#### What to work on:
From the entries that follow, copy each line containing the word "title".

.....

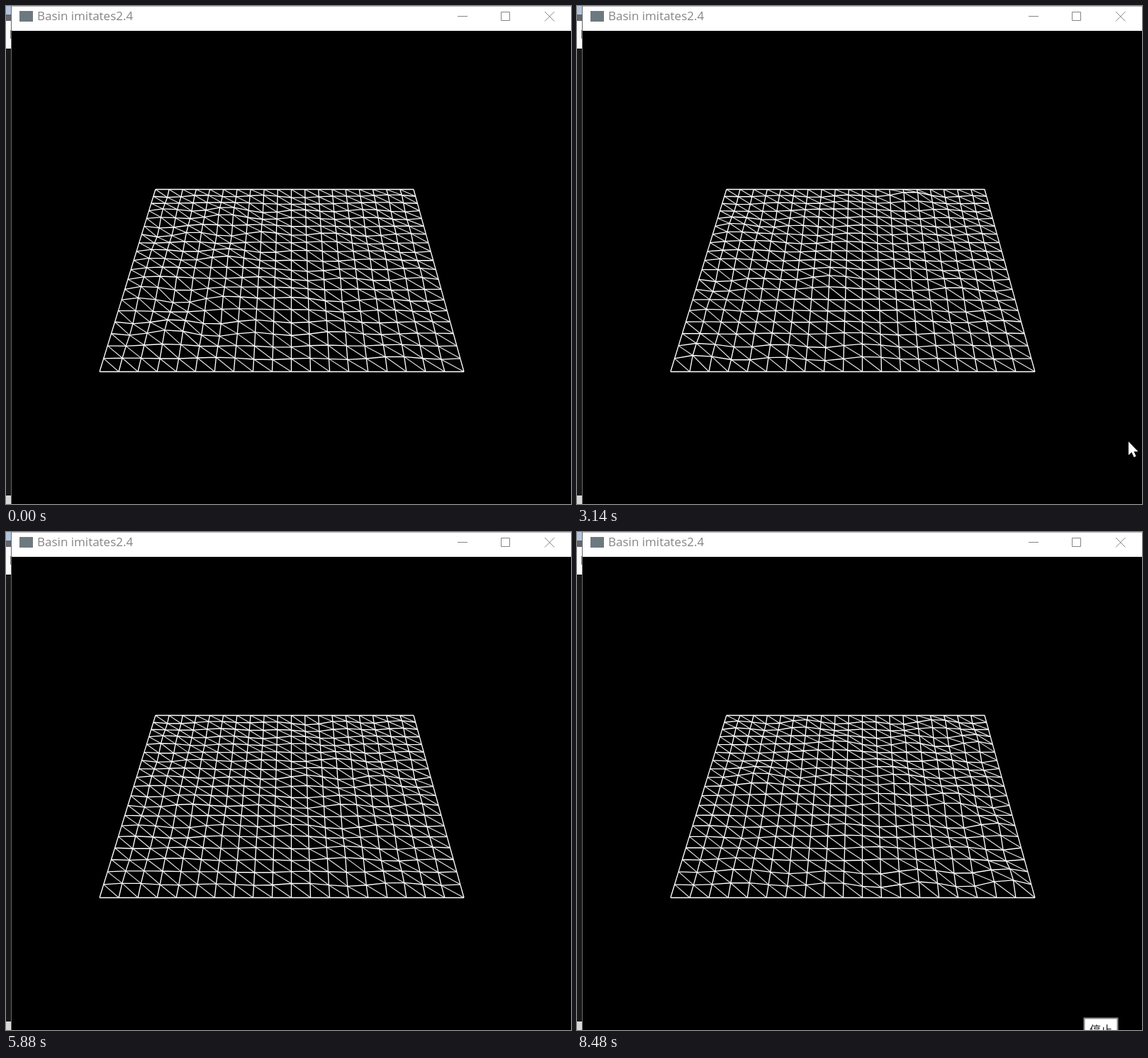
Write an HTML page with a canvas that moves like this. It is 797x702 px and loops after 8.55 s.

```html
<!DOCTYPE html>
<html lang="en">
<head>
<meta charset="utf-8">
<title>Water mesh</title>
<style>
  html, body { margin: 0; width: 100%; height: 100%; overflow: hidden; background: #000; }
  canvas, svg { position: absolute; left: 0; top: 0; display: block; }
  .title { font: 17px "Open Sans", "Noto Sans", sans-serif; fill: #858585; }
  .label { font: 16px "Noto Sans CJK SC", "Noto Sans CJK", sans-serif; fill: #222; }
  .icons { fill: none; stroke: #858585; stroke-width: 1; }
  #cursor { animation: cursor 8.55s linear infinite; }
  #stop { animation: stop 8.55s step-end infinite; }
  @keyframes cursor {
    0%, 4.9% { transform: translate(772px, 706px); }
    9.4%, 57.4% { transform: translate(778px, 614px); }
    59.1% { transform: translate(774px, 679px); }
    60.2%, 100% { transform: translate(772px, 706px); }
  }
  @keyframes stop {
    0% { opacity: 0; }
    80.4%, 100% { opacity: 1; }
  }
</style>
</head>
<body>
<canvas id="water" width="797" height="702"></canvas>
<svg width="797" height="702" viewBox="0 0 797 702">
  <!-- sliver of the window behind -->
  <rect width="8" height="702" fill="#181818"/>
  <rect width="8" height="12" fill="#b4c3dc"/>
  <rect y="12" width="8" height="9" fill="#63666d"/>
  <rect y="21" width="8" height="39" fill="#fafafa"/>
  <rect x="6" y="34" width="1" height="12" fill="#777"/>
  <rect y="690" width="8" height="12" fill="#d8d8d8"/>
  <rect x="7" width="1" height="702" fill="#6a6a6a"/>

  <!-- title bar -->
  <rect x="8" width="789" height="35" fill="#fff"/>
  <rect x="8" width="789" height="1" fill="#b5b5b5"/>
  <rect x="19" y="7" width="19" height="15" fill="#6c7a80"/>
  <text class="title" x="44" y="20">Basin imitates2.4</text>
  <g class="icons">
    <path d="M637 14.5h14M698.5 8.5h12v12h-12zM760 8l13.5 13.5M773.5 8L760 21.5"/>
  </g>

  <g id="stop">
    <rect x="715.5" y="685.5" width="47" height="30" fill="#fff" stroke="#8c8c8c" stroke-width="2"/>
    <text class="label" x="723" y="708">停止</text>
  </g>
  <path id="cursor" d="M0 0V19L4.4 15L7.6 22L10.6 20.7L7.6 14H13.5Z" fill="#fff"/>
</svg>
<script>
const ctx = document.getElementById('water').getContext('2d');
const LOOP = 8550, STEPS = 122, N = 19;

// Camera over a flat grid, one unit per cell
const CX = 402.5, CY = 430, TOP = 258.5, BOTTOM = 515.5;
const NEAR = 27.05, FAR = 19.16, FOCAL = 960, SIN = 0.638, COS = 0.77;
const rowScale = j => 1 / (1 / NEAR + (1 / FAR - 1 / NEAR) * j / N);
const rowY = s => TOP + (BOTTOM - TOP) * (s - FAR) / (NEAR - FAR);

function project(i, j, h) {
  const s = rowScale(j);
  const lifted = FOCAL / (FOCAL / s - SIN * h);
  return [CX + (i - 10) * lifted, CY + ((rowY(s) - CY) / s - COS * h) * lifted];
}

function unproject(x, y) {
  const s = FAR + (y - TOP) / (BOTTOM - TOP) * (NEAR - FAR);
  return [10 + (x - CX) / s, N * (1 / s - 1 / NEAR) / (1 / FAR - 1 / NEAR)];
}

// Standing waves pinned at the rim
let seed = 41;
const random = () => (seed = (seed * 16807) % 2147483647) / 2147483647;
const modes = Array.from({ length: 20 }, () => {
  const m = 3 + Math.floor(random() * 7), n = 3 + Math.floor(random() * 7);
  return { m, n, rate: 0.75 * Math.hypot(m, n), phase: random() * 2 * Math.PI };
});

// Swells: peak time in seconds, then screen points of their crests
const swells = [
  [0, [320, 362], [213, 380], [350, 405], [300, 300]],
  [1.82, [325, 285], [438, 345], [335, 368], [415, 405]],
  [3.14, [370, 385], [385, 288], [475, 265], [225, 332]],
  [4.06, [265, 432], [425, 400], [355, 300], [375, 460]],
  [5.05, [220, 288], [205, 410], [370, 325], [465, 410]],
  [6.66, [380, 390], [445, 275], [450, 385], [365, 282]],
  [8.48, [370, 358], [265, 352], [345, 300], [450, 362]]
].flatMap(([at, ...points]) => points.map(([x, y]) => {
  const [i, j] = unproject(x, y);
  return { at, i, j };
}));

function height(i, j, t, live) {
  if (i % N === 0 || j % N === 0) return 0;
  let h = 0;
  for (const w of modes) {
    h += 0.04 * Math.sin(w.m * Math.PI * i / N) * Math.sin(w.n * Math.PI * j / N)
       * Math.cos(w.rate * t + w.phase);
  }
  for (const b of live) {
    h += b.level * Math.exp(-((i - b.i) ** 2 + (j - b.j) ** 2) / 3);
  }
  return h;
}

function draw(t) {
  const live = swells.map(b => {
    const dt = t - b.at;
    return { i: b.i, j: b.j, level: 0.25 * Math.cos(4.5 * dt) * Math.exp(-dt * dt / 0.5) };
  }).filter(b => Math.abs(b.level) > 0.002);

  const grid = [];
  for (let j = 0; j <= N; j++) {
    grid.push(Array.from({ length: N + 1 }, (_, i) => project(i, j, height(i, j, t, live))));
  }

  ctx.fillStyle = '#000';
  ctx.fillRect(0, 0, 797, 702);
  const mesh = new Path2D(), diagonals = new Path2D();
  const line = (path, a, b) => { path.moveTo(...a); path.lineTo(...b); };
  for (let j = 0; j <= N; j++) {
    for (let i = 0; i <= N; i++) {
      if (i < N) line(mesh, grid[j][i], grid[j][i + 1]);
      if (j < N) line(mesh, grid[j][i], grid[j + 1][i]);
      if (i < N && j < N) line(diagonals, grid[j + 1][i], grid[j][i + 1]);
    }
  }
  ctx.lineWidth = 1.15;
  ctx.strokeStyle = '#e4e4e4';
  ctx.stroke(diagonals);
  ctx.lineWidth = 1.35;
  ctx.strokeStyle = '#fff';
  ctx.stroke(mesh);
}

const start = performance.now();
let shown = -1;
function tick() {
  const t = (performance.now() - start) % LOOP;
  const step = Math.min(STEPS - 1, Math.floor(t / LOOP * STEPS + 0.1));
  if (step !== shown) {
    shown = step;
    draw(step * LOOP / STEPS / 1000);
  }
  requestAnimationFrame(tick);
}
tick();
</script>
</body>
</html>
```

.....

#### Solved exercise:
<title>Water mesh</title>
  .title { font: 17px "Open Sans", "Noto Sans", sans-serif; fill: #858585; }
  <!-- title bar -->
  <text class="title" x="44" y="20">Basin imitates2.4</text>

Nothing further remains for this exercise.